(Collected data)
%%

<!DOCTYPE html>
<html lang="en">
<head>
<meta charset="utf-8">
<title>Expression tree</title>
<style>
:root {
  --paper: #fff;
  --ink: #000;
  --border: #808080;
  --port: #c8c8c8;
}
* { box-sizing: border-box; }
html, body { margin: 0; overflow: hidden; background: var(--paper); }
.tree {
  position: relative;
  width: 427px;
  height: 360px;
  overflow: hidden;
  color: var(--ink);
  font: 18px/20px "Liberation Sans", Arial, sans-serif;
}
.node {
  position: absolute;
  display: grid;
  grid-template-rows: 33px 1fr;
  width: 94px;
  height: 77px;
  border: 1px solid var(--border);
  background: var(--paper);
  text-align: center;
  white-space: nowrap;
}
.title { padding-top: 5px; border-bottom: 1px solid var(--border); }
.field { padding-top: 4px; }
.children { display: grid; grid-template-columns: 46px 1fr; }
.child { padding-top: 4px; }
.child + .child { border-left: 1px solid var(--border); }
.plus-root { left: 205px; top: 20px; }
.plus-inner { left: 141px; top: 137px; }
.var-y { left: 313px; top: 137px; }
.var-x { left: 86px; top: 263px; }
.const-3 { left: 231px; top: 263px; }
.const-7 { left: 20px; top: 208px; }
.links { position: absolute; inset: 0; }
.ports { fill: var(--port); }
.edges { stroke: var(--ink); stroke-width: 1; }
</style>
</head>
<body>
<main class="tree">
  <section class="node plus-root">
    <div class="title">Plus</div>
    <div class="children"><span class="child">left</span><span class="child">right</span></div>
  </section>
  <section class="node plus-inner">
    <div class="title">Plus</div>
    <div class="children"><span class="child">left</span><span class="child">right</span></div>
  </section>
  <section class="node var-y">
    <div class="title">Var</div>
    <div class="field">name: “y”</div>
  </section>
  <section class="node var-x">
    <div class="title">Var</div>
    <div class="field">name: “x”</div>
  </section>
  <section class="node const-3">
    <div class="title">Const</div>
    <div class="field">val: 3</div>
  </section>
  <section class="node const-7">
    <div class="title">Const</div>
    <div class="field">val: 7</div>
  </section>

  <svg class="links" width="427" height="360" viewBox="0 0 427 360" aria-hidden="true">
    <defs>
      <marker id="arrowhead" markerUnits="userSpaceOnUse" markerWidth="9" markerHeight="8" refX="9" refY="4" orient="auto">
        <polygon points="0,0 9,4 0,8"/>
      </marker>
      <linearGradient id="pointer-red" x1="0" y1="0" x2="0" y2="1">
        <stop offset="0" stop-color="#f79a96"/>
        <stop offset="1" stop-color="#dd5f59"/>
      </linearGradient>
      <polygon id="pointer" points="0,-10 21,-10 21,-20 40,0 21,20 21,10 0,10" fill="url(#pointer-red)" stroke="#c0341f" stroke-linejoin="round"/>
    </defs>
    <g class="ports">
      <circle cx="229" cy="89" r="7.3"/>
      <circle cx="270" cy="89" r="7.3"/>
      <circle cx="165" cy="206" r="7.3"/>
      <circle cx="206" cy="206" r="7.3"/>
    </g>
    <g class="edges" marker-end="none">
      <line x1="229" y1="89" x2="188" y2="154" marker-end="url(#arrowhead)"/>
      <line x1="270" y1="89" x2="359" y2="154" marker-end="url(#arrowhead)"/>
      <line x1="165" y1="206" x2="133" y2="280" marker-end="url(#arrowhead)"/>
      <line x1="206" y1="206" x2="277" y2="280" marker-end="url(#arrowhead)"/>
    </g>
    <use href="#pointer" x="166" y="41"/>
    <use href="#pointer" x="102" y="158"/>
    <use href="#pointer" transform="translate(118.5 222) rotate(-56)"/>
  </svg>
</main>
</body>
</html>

%%

• _WHAT YOU ARE ASKED TO DO_: Looking at the records above, say how many lines hold the string "node". Write nothing but the number.

• _EXERCISE RESULT_: 7